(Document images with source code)
☆ ☆ ☆ ☆ ☆ ☆ ☆

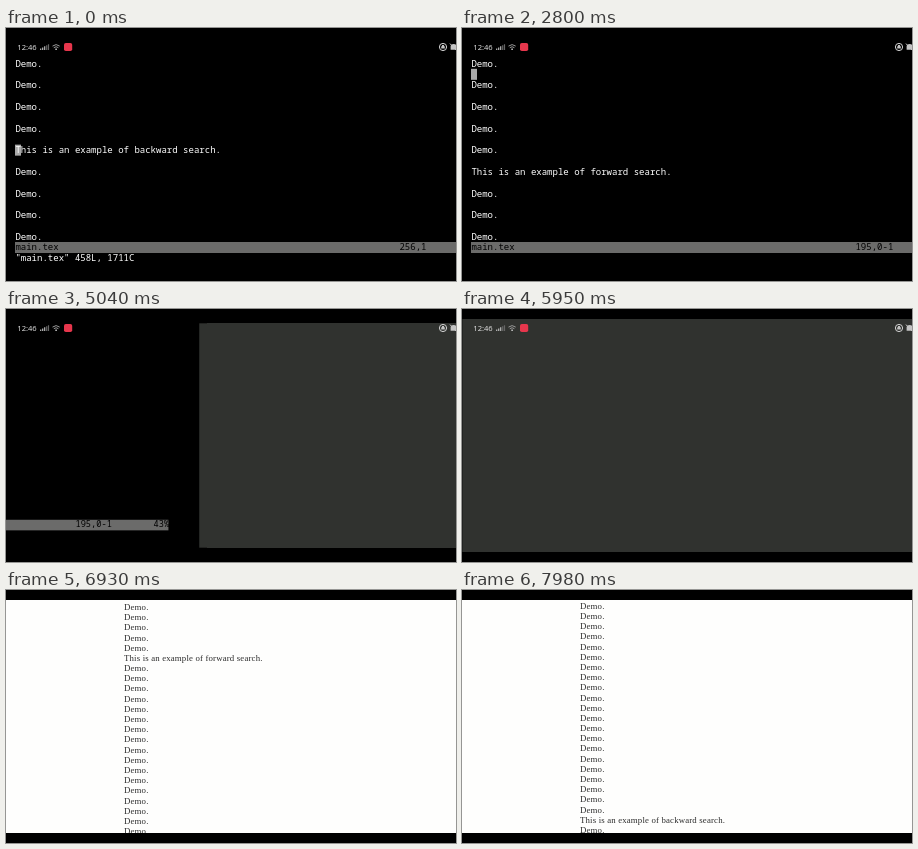
An HTML page for the animation above (8 s loop, 450 by 253 pixels).

```html
<!DOCTYPE html>
<html lang="en">
<head>
<meta charset="utf-8">
<title>Editor and document search</title>
<style>
  html, body { margin: 0; width: 100%; height: 100%; overflow: hidden; background: #000; }
  #view { position: absolute; left: 0; top: 10px; width: 450px; height: 233px; overflow: hidden; }
  #view div, #view pre, #view svg { position: absolute; margin: 0; }

  /* Two app screens side by side; the deck slides from one to the other. */
  #deck { left: 0; top: 0; width: 500px; height: 233px; animation: slide 8s step-end infinite; }
  #blank { left: 521.7px; top: 0; width: 500px; height: 233px; background: #30322f; }
  #term { font: 500 9.02px/10.83px "Noto Sans Mono", "DejaVu Sans Mono", monospace; color: #fff; }
  #term pre { font: inherit; left: 9.4px; white-space: pre; }
  #rows { top: 20.6px; }
  #term #ruler { top: 204.2px; width: 481px; height: 10.83px; background: #6b6b6a; color: #000; font-weight: 400; }
  #cmd { top: 215.4px; }
  #term #cursor { top: 20.1px; width: 5.6px; height: 10.83px; background: #a9a9a9; }

  #bar { left: 0; top: 0; }
  #bar text { font: 7.6px "Noto Sans", "Open Sans", sans-serif; fill: #dedede; }

  #paper { left: 0; top: 0; width: 450px; height: 233px; background: #fefefd; opacity: 0; animation: appear 8s step-end infinite; }
  #lines { left: 118px; top: -28.6px; font: 8.8px/10.19px "Liberation Serif", "Noto Serif", serif;
    letter-spacing: .16px; color: #2c2c2c; white-space: pre; animation: scroll 8s step-end infinite; }

  @keyframes slide {
    0% { transform: none; }
    62.125% { transform: translateX(-110px) scale(.975); }
    63% { transform: translateX(-318.7px) scale(.963); }
    63.875% { transform: translateX(-425px) scale(.972); }
    64.75% { transform: translateX(-478px) scale(.984); }
    65.625% { transform: translateX(-505px) scale(.993); }
    66.5% { transform: translateX(-517px) scale(.998); }
    67.375%, 100% { transform: translateX(-521.7px); }
  }
  @keyframes appear {
    0% { opacity: 0; }
    77.875% { opacity: .25; }
    78.75% { opacity: .55; }
    79.625% { opacity: .8; }
    80.5% { opacity: .95; }
    81.375%, 100% { opacity: 1; }
  }
  @keyframes scroll {
    0% { transform: translateY(1px); }
    86.625% { transform: none; }
    87.5% { transform: translateY(-.7px); }
    88.375% { transform: translateY(-1.4px); }
    89.25% { transform: translateY(-2px); }
    92.75% { transform: translateY(-12px); }
    93.625% { transform: translateY(-30px); }
    94.5% { transform: translateY(-48px); }
    95.375% { transform: translateY(-64px); }
    96.25% { transform: translateY(-76px); }
    98% { transform: translateY(-84px); }
    98.875% { transform: translateY(-94px); }
    99.75%, 100% { transform: translateY(-102.9px); }
  }
</style>
</head>
<body>
<div id="view">
  <div id="deck">
    <div id="term">
      <pre id="rows"></pre>
      <pre id="ruler"></pre>
      <pre id="cmd"></pre>
      <pre id="cursor"></pre>
    </div>
    <div id="blank"></div>
  </div>
  <svg id="bar" width="450" height="20" viewBox="0 10 450 20">
    <text x="11.3" y="22">12:46</text>
    <path d="M34.7 22v-1.6M36.7 22v-2.6M38.7 22v-3.7" stroke="#bbb" stroke-width="1.2"/>
    <path d="M40.7 22v-4.8M42.5 22v-5.8" stroke="#666" stroke-width="1.2"/>
    <g fill="none" stroke="#999">
      <path d="M46.5 18.1q3.6-3 7.2 0M47.8 19.7q2.3-1.9 4.6 0" stroke-width="1"/>
      <path d="M50.1 20.4v1.6" stroke="#ccc" stroke-width="1.5"/>
    </g>
    <g fill="none" stroke="#d4d4d4">
      <circle cx="437" cy="19" r="3.6"/>
      <path d="M444 15.6l6.4 6.8"/>
    </g>
    <path d="M435.2 18.2h3.6v2.3h-3.6zM436 18.2v-1.2h2v1.2M444.6 21.8v-3.3q0-2.6 3-2.6t3 2.6v3.3z" fill="#c4c4c4"/>
    <rect x="58" y="15" width="8.2" height="8" rx="1.8" fill="#e6364c"/>
  </svg>
  <div id="paper"><div id="lines"></div></div>
</div>
<script>
  const LOOP = 8000, STEP = 70, ROWS = 17, TOTAL = 458;
  const ROW_H = 10.83, CELL = 5.41;
  const FORWARD = 204, BACKWARD = 256;
  const el = id => document.getElementById(id);

  // Paragraphs sit on even lines, blank lines between them.
  function lineText(n) {
    if (n % 2) return '';
    if (n === FORWARD) return 'This is an example of forward search.';
    if (n === BACKWARD) return 'This is an example of backward search.';
    return 'Demo.';
  }

  const span = (first, count, step = 1) =>
    Array.from({ length: count }, (_, i) => lineText(first + i * step)).join('\n');

  function cursorLine(t) {
    if (t < 700) return BACKWARD;
    if (t < 1120) return 255;
    const k = Math.min(20, Math.floor((t - 1120) / STEP));
    const n = Math.floor(253 - 2.9 * k);
    return k < 12 ? n : n | 1;
  }

  function command(t) {
    if (t >= 4130) return ':fs';
    if (t >= 3780) return ':f';
    if (t >= 3570) return ':';
    return '';
  }

  function draw(t) {
    const n = cursorLine(t), top = Math.min(248, n - 1);
    const typed = command(t);
    const here = lineText(n);
    const place = `${n},${here ? '1' : '0-1'}`;
    const percent = Math.floor((top - 1) * 100 / (TOTAL - ROWS));

    el('rows').textContent = span(top, ROWS);
    el('ruler').textContent = 'main.tex'.padEnd(71) + place.padEnd(15) + percent + '%';
    el('cmd').textContent = typed || (top === 248 ? '"main.tex" 458L, 1711C' : '');

    const row = typed ? 18 : n - top, col = typed.length;
    const cursor = el('cursor');
    cursor.textContent = typed ? '' : here.charAt(0);
    cursor.style.transform = `translate(${col * CELL}px, ${row * ROW_H}px)`;
    cursor.style.visibility = t >= 4200 ? 'hidden' : 'visible';
  }

  el('lines').textContent = span(FORWARD - 16, 48, 2);

  const start = performance.now();
  function tick() {
    draw((performance.now() - start) % LOOP);
    requestAnimationFrame(tick);
  }
  tick();
</script>
</body>
</html>
```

☆ ☆ ☆ ☆ ☆ ☆ ☆

THE TASK:
Please output the data above exactly as given, omitting every picture.

SOLUTION TO THIS PROBLEM:
An HTML page for the animation above (8 s loop, 450 by 253 pixels).

```html
<!DOCTYPE html>
<html lang="en">
<head>
<meta charset="utf-8">
<title>Editor and document search</title>
<style>
  html, body { margin: 0; width: 100%; height: 100%; overflow: hidden; background: #000; }
  #view { position: absolute; left: 0; top: 10px; width: 450px; height: 233px; overflow: hidden; }
  #view div, #view pre, #view svg { position: absolute; margin: 0; }

  /* Two app screens side by side; the deck slides from one to the other. */
  #deck { left: 0; top: 0; width: 500px; height: 233px; animation: slide 8s step-end infinite; }
  #blank { left: 521.7px; top: 0; width: 500px; height: 233px; background: #30322f; }
  #term { font: 500 9.02px/10.83px "Noto Sans Mono", "DejaVu Sans Mono", monospace; color: #fff; }
  #term pre { font: inherit; left: 9.4px; white-space: pre; }
  #rows { top: 20.6px; }
  #term #ruler { top: 204.2px; width: 481px; height: 10.83px; background: #6b6b6a; color: #000; font-weight: 400; }
  #cmd { top: 215.4px; }
  #term #cursor { top: 20.1px; width: 5.6px; height: 10.83px; background: #a9a9a9; }

  #bar { left: 0; top: 0; }
  #bar text { font: 7.6px "Noto Sans", "Open Sans", sans-serif; fill: #dedede; }

  #paper { left: 0; top: 0; width: 450px; height: 233px; background: #fefefd; opacity: 0; animation: appear 8s step-end infinite; }
  #lines { left: 118px; top: -28.6px; font: 8.8px/10.19px "Liberation Serif", "Noto Serif", serif;
    letter-spacing: .16px; color: #2c2c2c; white-space: pre; animation: scroll 8s step-end infinite; }

  @keyframes slide {
    0% { transform: none; }
    62.125% { transform: translateX(-110px) scale(.975); }
    63% { transform: translateX(-318.7px) scale(.963); }
    63.875% { transform: translateX(-425px) scale(.972); }
    64.75% { transform: translateX(-478px) scale(.984); }
    65.625% { transform: translateX(-505px) scale(.993); }
    66.5% { transform: translateX(-517px) scale(.998); }
    67.375%, 100% { transform: translateX(-521.7px); }
  }
  @keyframes appear {
    0% { opacity: 0; }
    77.875% { opacity: .25; }
    78.75% { opacity: .55; }
    79.625% { opacity: .8; }
    80.5% { opacity: .95; }
    81.375%, 100% { opacity: 1; }
  }
  @keyframes scroll {
    0% { transform: translateY(1px); }
    86.625% { transform: none; }
    87.5% { transform: translateY(-.7px); }
    88.375% { transform: translateY(-1.4px); }
    89.25% { transform: translateY(-2px); }
    92.75% { transform: translateY(-12px); }
    93.625% { transform: translateY(-30px); }
    94.5% { transform: translateY(-48px); }
    95.375% { transform: translateY(-64px); }
    96.25% { transform: translateY(-76px); }
    98% { transform: translateY(-84px); }
    98.875% { transform: translateY(-94px); }
    99.75%, 100% { transform: translateY(-102.9px); }
  }
</style>
</head>
<body>
<div id="view">
  <div id="deck">
    <div id="term">
      <pre id="rows"></pre>
      <pre id="ruler"></pre>
      <pre id="cmd"></pre>
      <pre id="cursor"></pre>
    </div>
    <div id="blank"></div>
  </div>
  <svg id="bar" width="450" height="20" viewBox="0 10 450 20">
    <text x="11.3" y="22">12:46</text>
    <path d="M34.7 22v-1.6M36.7 22v-2.6M38.7 22v-3.7" stroke="#bbb" stroke-width="1.2"/>
    <path d="M40.7 22v-4.8M42.5 22v-5.8" stroke="#666" stroke-width="1.2"/>
    <g fill="none" stroke="#999">
      <path d="M46.5 18.1q3.6-3 7.2 0M47.8 19.7q2.3-1.9 4.6 0" stroke-width="1"/>
      <path d="M50.1 20.4v1.6" stroke="#ccc" stroke-width="1.5"/>
    </g>
    <g fill="none" stroke="#d4d4d4">
      <circle cx="437" cy="19" r="3.6"/>
      <path d="M444 15.6l6.4 6.8"/>
    </g>
    <path d="M435.2 18.2h3.6v2.3h-3.6zM436 18.2v-1.2h2v1.2M444.6 21.8v-3.3q0-2.6 3-2.6t3 2.6v3.3z" fill="#c4c4c4"/>
    <rect x="58" y="15" width="8.2" height="8" rx="1.8" fill="#e6364c"/>
  </svg>
  <div id="paper"><div id="lines"></div></div>
</div>
<script>
  const LOOP = 8000, STEP = 70, ROWS = 17, TOTAL = 458;
  const ROW_H = 10.83, CELL = 5.41;
  const FORWARD = 204, BACKWARD = 256;
  const el = id => document.getElementById(id);

  // Paragraphs sit on even lines, blank lines between them.
  function lineText(n) {
    if (n % 2) return '';
    if (n === FORWARD) return 'This is an example of forward search.';
    if (n === BACKWARD) return 'This is an example of backward search.';
    return 'Demo.';
  }

  const span = (first, count, step = 1) =>
    Array.from({ length: count }, (_, i) => lineText(first + i * step)).join('\n');

  function cursorLine(t) {
    if (t < 700) return BACKWARD;
    if (t < 1120) return 255;
    const k = Math.min(20, Math.floor((t - 1120) / STEP));
    const n = Math.floor(253 - 2.9 * k);
    return k < 12 ? n : n | 1;
  }

  function command(t) {
    if (t >= 4130) return ':fs';
    if (t >= 3780) return ':f';
    if (t >= 3570) return ':';
    return '';
  }

  function draw(t) {
    const n = cursorLine(t), top = Math.min(248, n - 1);
    const typed = command(t);
    const here = lineText(n);
    const place = `${n},${here ? '1' : '0-1'}`;
    const percent = Math.floor((top - 1) * 100 / (TOTAL - ROWS));

    el('rows').textContent = span(top, ROWS);
    el('ruler').textContent = 'main.tex'.padEnd(71) + place.padEnd(15) + percent + '%';
    el('cmd').textContent = typed || (top === 248 ? '"main.tex" 458L, 1711C' : '');

    const row = typed ? 18 : n - top, col = typed.length;
    const cursor = el('cursor');
    cursor.textContent = typed ? '' : here.charAt(0);
    cursor.style.transform = `translate(${col * CELL}px, ${row * ROW_H}px)`;
    cursor.style.visibility = t >= 4200 ? 'hidden' : 'visible';
  }

  el('lines').textContent = span(FORWARD - 16, 48, 2);

  const start = performance.now();
  function tick() {
    draw((performance.now() - start) % LOOP);
    requestAnimationFrame(tick);
  }
  tick();
</script>
</body>
</html>
```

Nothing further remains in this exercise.